(Beginning of Record set)

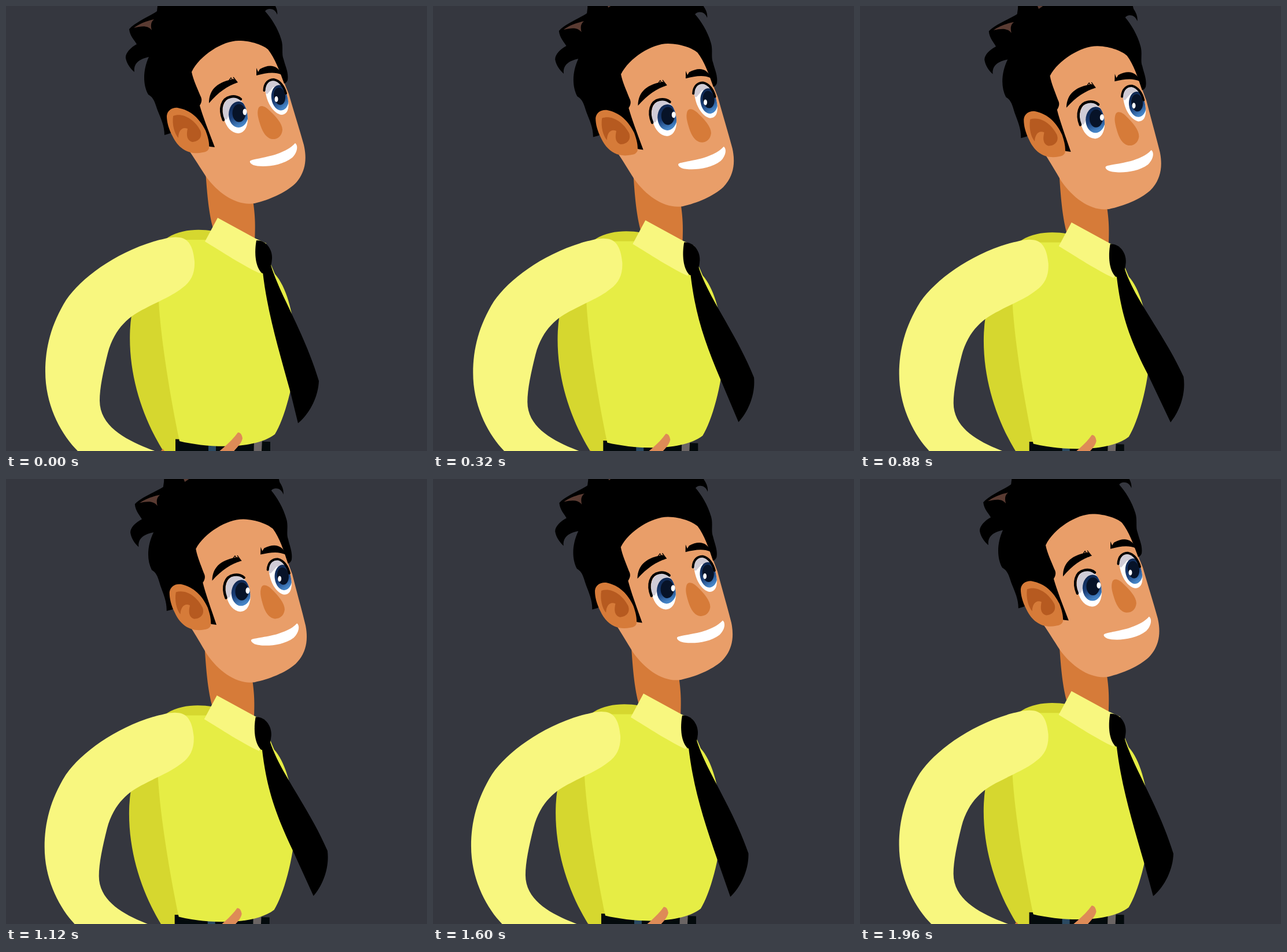
Animation of 728 by 769 pixels, one loop 2000 ms. Source, as an HTML page:

```html
<!DOCTYPE html>
<html lang="en">
<head>
<meta charset="utf-8">
<title>Breathing man</title>
<style>
html, body { margin: 0; width: 100%; height: 100%; overflow: hidden; background: #35373f; }
svg { display: block; width: 100vw; height: 100vh; }
.skin { fill: #e99e69; }
.shade { fill: #d67b39; }
.inner { fill: #b65a20; }
.shirt { fill: #e6ed45; }
.fold { fill: #d6d72f; }
.light { fill: #f8f77f; }
.white { fill: #fff; }
.grey { fill: #d0ccd6; }
.pupil { fill: #071328; }
.tuft { fill: #5a3b32; }
.lid { fill: none; stroke: #000; stroke-linecap: round; }
.hairs { fill: none; stroke: #000; stroke-width: 1.3; }
</style>
</head>
<body>
<svg viewBox="0 0 728 769">
  <defs>
    <linearGradient id="iris" x1="0" y1="0" x2=".35" y2="1">
      <stop offset="0" stop-color="#0c2146"/>
      <stop offset=".6" stop-color="#1b3f78"/>
      <stop offset="1" stop-color="#4584c6"/>
    </linearGradient>
    <path id="eyeL" d="M377 195C371 175 378 159 392 158C408 158 418 175 418 195C418 212 410 220 401 220C390 219 381 210 377 195Z"/>
    <path id="eyeR" d="M449 150C446 138 453 128 462 128C477 130 487 149 488.500 168C489 182 484 188 476 188C464 186 452 170 449 150Z"/>
    <clipPath id="clipL"><use href="#eyeL"/></clipPath>
    <clipPath id="clipR"><use href="#eyeR"/></clipPath>
  </defs>

  <g id="neck"><path class="shade" d="M345 285C348 330 351 358 358 384L430 410C431 385 432 365 426 330Z"/></g>

  <g id="head">
    <path class="skin" d="M318 252C325 262 335 278 346 295C368 325 400 346 430 341C455 335 483 323 500 307C515 291 522 270 515 240C506 208 497 180 489 152L478 125L455 50H330L305 105Z"/>
    <path d="M262 -20L262 0L261 9C250 17 223 28 213 40C214 52 223 60 226 66C215 72 206 82 207 90C209 100 215 108 222 114C221 104 224 93 247 88C237 110 236 135 246 153C255 158 257 165 262 180C268 195 274 207 274 223L284 220L300 205L330 228L352 243L361 244C350 215 340 190 335 172C338 167 340 162 336 155C330 140 324 128 321 114C335 85 375 60 402 60C425 60 445 68 453 75C465 90 473 112 481 134Q485 133 487 128C489 115 483 104 480 92C476 83 480 70 476 58C470 38 458 20 448 9C452 3 465 3 469 15C470 8 467 1 462 -6L458 -20Z"/>
    <path class="tuft" d="M221 38C230 31 242 26 256 23C250 28 250 34 252 42C246 34 236 34 221 38ZM295 -8L305 -6L298 -1Z"/>
    <path class="shade" d="M278 190C279 180 288 175 297 176C320 180 335 195 345 215C350 228 352 238 351 246Q349 252 340 253C318 258 299 248 288 225C281 212 278 200 278 190Z"/>
    <path class="inner" d="M289 190C305 184 325 195 336 215C340 225 335 234 322 235C312 232 312 222 314 212C305 208 298 215 298 228C291 220 287 205 289 190Z"/>
    <path d="M351 168C351 142 368 131 394 126L401 132C383 138 367 149 351 168Z"/>
    <path class="hairs" d="M386 128L389 124L396 134M393 123L400 132"/>
    <path d="M433 120L433 107L436 114L439 109C455 100 470 101 477 119C463 113 450 116 433 120Z"/>

    <use href="#eyeL" class="white"/>
    <g clip-path="url(#clipL)">
      <path class="grey" d="M370 197L382 196L390 178L422 168V150H370Z"/>
      <ellipse cx="402" cy="187.500" rx="17" ry="22.500" fill="url(#iris)"/>
      <ellipse class="pupil" cx="403" cy="185" rx="11.500" ry="15.500"/>
    </g>
    <ellipse class="white" cx="413" cy="183" rx="3.500" ry="5.500"/>
    <path class="lid" stroke-width="4.500" d="M376 197C368 178 373 160 388 157C396 155 403 158 406 161"/>

    <use href="#eyeR" class="white"/>
    <g clip-path="url(#clipR)">
      <path class="grey" d="M444 150L452 152L462 140L490 150V120H444Z"/>
      <ellipse cx="474" cy="158.500" rx="15" ry="22" transform="rotate(-8 474 159)" fill="url(#iris)"/>
      <ellipse class="pupil" cx="473" cy="156" rx="10" ry="15" transform="rotate(-8 473 156)"/>
    </g>
    <ellipse class="white" cx="467.500" cy="161" rx="3" ry="5"/>
    <path class="lid" stroke-width="4" d="M446.500 146C447 132 455 127 463 127C474 129 481 140 484 151"/>

    <path class="shade" d="M436 178C438 170 447 172 455 180C466 190 478 203 478 214C477 226 468 231 460 230C448 228 442 213 439 203C436 193 434 186 436 178Z"/>
    <path class="white" d="M422 268C424 265 440 264 465 257C482 251 492 246 500 237C505 240 505 252 495 262C475 278 440 279 428 275C423 273 421 270 422 268Z"/>
  </g>

  <g id="torso">
    <path class="fold" d="M358 389C336 385 304 385 280 400C250 420 218 490 214.500 560C211 640 238 715 272 769V790H302L330 500Z"/>
    <path class="shade" d="M268 790V769L271 765L274 769V790Z"/>
    <path fill="#030a0c" d="M293 748.500L457 753V790H293Z"/>
    <path fill="#2b4a62" d="M350 750H363V790H350Z"/>
    <path fill="#6b6564" d="M429 750L443 748L441 790H428Z"/>
    <path class="shirt" d="M305 404L350 404L400 410L449 425L465 463C488 489 500 543 501 600C499 650 481 715 465 740C430 767 350 764 300 752C285 680 268 580 264 510Z"/>
    <path fill="#de8b57" d="M362 775C378 762 392 750 401 737Q407 736 409 747C407 757 399 763 389 775Z"/>
  </g>

  <path id="collar" class="light" d="M344 407L366 366L432 402L450 410L448 440L439 462C412 450 372 424 344 407Z"/>

  <g id="tie">
    <path id="blade"/>
    <path d="M433 405C449 404 461 420 460 437Q459 449 455 459L443 462C431 452 429 426 433 405Z"/>
  </g>

  <path id="arm" class="light" d="M300 400C288 398 275 402 262 405C190 425 130 470 104 508C78 550 68 590 68 632C68 690 95 740 124 769L140 790H290L257 769C215 753 162 730 162 682C162 660 168 632 176 600C188 555 215 535 240 523C262 511 288 501 305 487C321 476 327 460 326 441C324 420 318 402 300 400Z"/>
</svg>
<script>
const $ = id => document.getElementById(id);
const LOOP = 2000, STEP = 40;
const times = [0, 320, 640, 1120, 1440, 1760, 1960, 2000];
const sway  = [0, 1.3, .7, -1.3, -2.2, -1.6, -.4, 0];
const drop  = [0, 4.8, 8, 9, 7.2, 3, .6, 0];
const tilt  = [0, .6, 1.4, 1.9, 1.7, .75, .1, 0];
const swing = [0, .66, 1, .84, .5, .19, .07, 0];

// Smooth curve through the keys, with a corner where the loop restarts
function at(keys, t) {
  const last = times.length - 1;
  let i = 0;
  while (i < last - 1 && t >= times[i + 1]) i++;
  const slope = k => {
    const a = Math.max(k - 1, 0), b = Math.min(k + 1, last);
    return (keys[b] - keys[a]) / (times[b] - times[a]);
  };
  const h = times[i + 1] - times[i], u = (t - times[i]) / h, v = 1 - u;
  return keys[i] * v * v * (1 + 2 * u) + keys[i + 1] * u * u * (3 - 2 * u)
    + h * u * v * (slope(i) * v - slope(i + 1) * u);
}

const move = (id, x, y, more = "") =>
  $(id).setAttribute("transform", `translate(${x} ${y}) ${more}`);

function bladePath(s) {
  const p = (x, y, dx, dy) => `${x + dx * s} ${y + dy * s} `;
  return "M444 460C452 530 " + p(472, 595, -5, -26) + p(492, 668, 6, -39)
    + "L" + p(505, 721, 33.3, -8)
    + "C" + p(525, 705, 28.5, -11) + p(540, 675, 25, -11) + p(541, 648, 19.3, -14)
    + "C" + p(516, 565, 11.5, -3) + p(474, 500, 1.5, 2) + "458 448Z";
}

function draw(now) {
  const t = Math.floor(now % LOOP / STEP) * STEP;
  const x = at(sway, t), y = at(drop, t);
  move("head", x, y, `rotate(${at(tilt, t)} 395 372)`);
  move("neck", x, y);
  move("collar", x, y * .9);
  move("tie", x, y * .7);
  move("torso", x, y * .5);
  move("arm", x, y * .47);
  $("blade").setAttribute("d", bladePath(at(swing, t)));
}

const start = performance.now();
function tick() {
  draw(performance.now() - start);
  requestAnimationFrame(tick);
}
tick();
</script>
</body>
</html>
```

(End of Record set)

Required action:
Every line above that has the string "move" needs to be copied.

Problem solution:
const move = (id, x, y, more = "") =>
  move("head", x, y, `rotate(${at(tilt, t)} 395 372)`);
  move("neck", x, y);
  move("collar", x, y * .9);
  move("tie", x, y * .7);
  move("torso", x, y * .5);
  move("arm", x, y * .47);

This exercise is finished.